YOUR OBJECTIVE.
Each line below that contains the word "arrow" must be copied.

++++

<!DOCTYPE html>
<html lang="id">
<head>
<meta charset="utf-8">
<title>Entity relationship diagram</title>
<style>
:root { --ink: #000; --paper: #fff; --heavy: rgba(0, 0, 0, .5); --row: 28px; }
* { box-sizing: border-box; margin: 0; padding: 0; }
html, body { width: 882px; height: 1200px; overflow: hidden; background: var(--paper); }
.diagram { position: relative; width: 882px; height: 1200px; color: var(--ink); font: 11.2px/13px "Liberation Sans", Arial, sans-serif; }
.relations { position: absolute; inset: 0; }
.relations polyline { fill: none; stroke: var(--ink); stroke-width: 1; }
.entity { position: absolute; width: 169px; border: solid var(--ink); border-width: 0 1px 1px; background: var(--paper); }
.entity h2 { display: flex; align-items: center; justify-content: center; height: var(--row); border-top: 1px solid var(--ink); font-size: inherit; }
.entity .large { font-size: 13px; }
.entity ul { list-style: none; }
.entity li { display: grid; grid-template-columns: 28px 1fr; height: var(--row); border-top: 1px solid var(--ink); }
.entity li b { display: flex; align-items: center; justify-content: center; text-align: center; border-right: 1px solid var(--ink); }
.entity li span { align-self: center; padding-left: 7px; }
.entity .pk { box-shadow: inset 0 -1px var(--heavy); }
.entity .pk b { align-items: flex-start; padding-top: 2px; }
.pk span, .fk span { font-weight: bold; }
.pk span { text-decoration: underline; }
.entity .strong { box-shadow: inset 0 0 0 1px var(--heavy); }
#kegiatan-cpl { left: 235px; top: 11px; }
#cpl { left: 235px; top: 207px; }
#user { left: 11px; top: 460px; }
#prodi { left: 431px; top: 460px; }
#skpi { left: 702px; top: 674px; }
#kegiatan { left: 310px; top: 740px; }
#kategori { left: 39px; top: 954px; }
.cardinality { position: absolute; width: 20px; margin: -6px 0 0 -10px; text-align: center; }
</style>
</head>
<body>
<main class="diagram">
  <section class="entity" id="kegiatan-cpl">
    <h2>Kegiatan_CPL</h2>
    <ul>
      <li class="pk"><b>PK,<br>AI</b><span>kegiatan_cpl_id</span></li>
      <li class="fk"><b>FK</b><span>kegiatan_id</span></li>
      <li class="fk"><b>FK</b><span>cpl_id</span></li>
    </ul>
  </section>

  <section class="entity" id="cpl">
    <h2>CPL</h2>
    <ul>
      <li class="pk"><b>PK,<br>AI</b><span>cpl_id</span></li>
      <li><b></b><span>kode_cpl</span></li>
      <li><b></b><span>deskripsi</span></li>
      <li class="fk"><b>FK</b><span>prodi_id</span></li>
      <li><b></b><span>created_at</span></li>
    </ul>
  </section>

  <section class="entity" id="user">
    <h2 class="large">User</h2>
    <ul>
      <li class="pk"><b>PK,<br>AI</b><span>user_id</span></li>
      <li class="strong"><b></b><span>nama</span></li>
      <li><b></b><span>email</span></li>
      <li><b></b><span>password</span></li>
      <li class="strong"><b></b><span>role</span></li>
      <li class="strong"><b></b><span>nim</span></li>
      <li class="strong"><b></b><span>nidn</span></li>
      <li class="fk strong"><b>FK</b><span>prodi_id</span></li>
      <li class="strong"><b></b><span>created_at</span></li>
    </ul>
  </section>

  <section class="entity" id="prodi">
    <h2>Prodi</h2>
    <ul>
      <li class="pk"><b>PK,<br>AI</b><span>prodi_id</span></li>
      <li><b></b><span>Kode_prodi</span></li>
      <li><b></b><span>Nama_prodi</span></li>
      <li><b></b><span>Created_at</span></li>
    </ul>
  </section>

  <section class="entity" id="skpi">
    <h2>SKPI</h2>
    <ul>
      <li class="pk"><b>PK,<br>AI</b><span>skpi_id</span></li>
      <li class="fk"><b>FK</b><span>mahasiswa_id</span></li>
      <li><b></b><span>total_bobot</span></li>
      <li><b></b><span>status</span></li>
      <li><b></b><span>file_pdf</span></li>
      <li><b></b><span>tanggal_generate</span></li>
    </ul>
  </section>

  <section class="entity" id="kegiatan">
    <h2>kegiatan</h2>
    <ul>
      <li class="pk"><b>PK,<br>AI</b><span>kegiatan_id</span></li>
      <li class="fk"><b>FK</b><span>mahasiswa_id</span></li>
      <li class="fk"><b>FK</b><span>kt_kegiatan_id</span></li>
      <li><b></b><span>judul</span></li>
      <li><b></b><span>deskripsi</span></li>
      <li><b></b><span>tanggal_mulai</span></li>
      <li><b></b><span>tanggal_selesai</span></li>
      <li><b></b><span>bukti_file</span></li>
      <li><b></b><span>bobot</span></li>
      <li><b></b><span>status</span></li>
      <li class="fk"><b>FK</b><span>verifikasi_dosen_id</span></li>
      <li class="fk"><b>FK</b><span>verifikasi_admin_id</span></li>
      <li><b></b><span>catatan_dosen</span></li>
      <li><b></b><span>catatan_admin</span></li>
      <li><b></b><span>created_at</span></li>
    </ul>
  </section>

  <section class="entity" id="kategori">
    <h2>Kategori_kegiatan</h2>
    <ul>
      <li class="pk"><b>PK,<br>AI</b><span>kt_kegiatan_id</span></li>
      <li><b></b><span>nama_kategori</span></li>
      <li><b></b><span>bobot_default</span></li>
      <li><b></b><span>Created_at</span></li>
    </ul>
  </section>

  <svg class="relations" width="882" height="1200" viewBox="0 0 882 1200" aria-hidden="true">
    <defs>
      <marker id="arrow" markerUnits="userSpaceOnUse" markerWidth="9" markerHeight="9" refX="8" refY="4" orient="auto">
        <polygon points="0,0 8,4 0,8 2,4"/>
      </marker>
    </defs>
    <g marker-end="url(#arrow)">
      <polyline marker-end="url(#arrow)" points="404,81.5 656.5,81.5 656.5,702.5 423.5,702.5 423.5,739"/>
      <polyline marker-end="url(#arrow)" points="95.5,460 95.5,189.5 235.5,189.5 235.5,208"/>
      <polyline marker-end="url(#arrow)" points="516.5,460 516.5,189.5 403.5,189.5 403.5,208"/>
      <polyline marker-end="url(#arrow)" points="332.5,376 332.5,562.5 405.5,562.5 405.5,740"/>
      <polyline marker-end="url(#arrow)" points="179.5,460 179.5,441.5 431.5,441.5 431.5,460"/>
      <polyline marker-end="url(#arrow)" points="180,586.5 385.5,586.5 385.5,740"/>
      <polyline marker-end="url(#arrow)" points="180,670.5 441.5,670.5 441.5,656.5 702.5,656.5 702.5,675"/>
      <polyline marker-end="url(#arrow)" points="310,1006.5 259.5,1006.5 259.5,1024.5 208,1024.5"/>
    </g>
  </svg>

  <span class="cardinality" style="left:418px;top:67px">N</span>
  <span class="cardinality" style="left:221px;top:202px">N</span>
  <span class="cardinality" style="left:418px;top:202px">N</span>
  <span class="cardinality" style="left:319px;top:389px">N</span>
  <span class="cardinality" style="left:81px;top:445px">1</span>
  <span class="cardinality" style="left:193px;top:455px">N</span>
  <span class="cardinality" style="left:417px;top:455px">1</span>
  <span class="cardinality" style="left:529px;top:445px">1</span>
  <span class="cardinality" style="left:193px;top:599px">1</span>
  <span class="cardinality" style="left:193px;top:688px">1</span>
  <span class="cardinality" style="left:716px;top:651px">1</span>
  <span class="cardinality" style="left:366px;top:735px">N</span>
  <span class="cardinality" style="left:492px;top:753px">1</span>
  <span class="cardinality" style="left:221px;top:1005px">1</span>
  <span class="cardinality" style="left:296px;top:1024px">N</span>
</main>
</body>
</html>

++++

SOLUTION TO THIS PROBLEM.
      <marker id="arrow" markerUnits="userSpaceOnUse" markerWidth="9" markerHeight="9" refX="8" refY="4" orient="auto">
    <g marker-end="url(#arrow)">
      <polyline marker-end="url(#arrow)" points="404,81.5 656.5,81.5 656.5,702.5 423.5,702.5 423.5,739"/>
      <polyline marker-end="url(#arrow)" points="95.5,460 95.5,189.5 235.5,189.5 235.5,208"/>
      <polyline marker-end="url(#arrow)" points="516.5,460 516.5,189.5 403.5,189.5 403.5,208"/>
      <polyline marker-end="url(#arrow)" points="332.5,376 332.5,562.5 405.5,562.5 405.5,740"/>
      <polyline marker-end="url(#arrow)" points="179.5,460 179.5,441.5 431.5,441.5 431.5,460"/>
      <polyline marker-end="url(#arrow)" points="180,586.5 385.5,586.5 385.5,740"/>
      <polyline marker-end="url(#arrow)" points="180,670.5 441.5,670.5 441.5,656.5 702.5,656.5 702.5,675"/>
      <polyline marker-end="url(#arrow)" points="310,1006.5 259.5,1006.5 259.5,1024.5 208,1024.5"/>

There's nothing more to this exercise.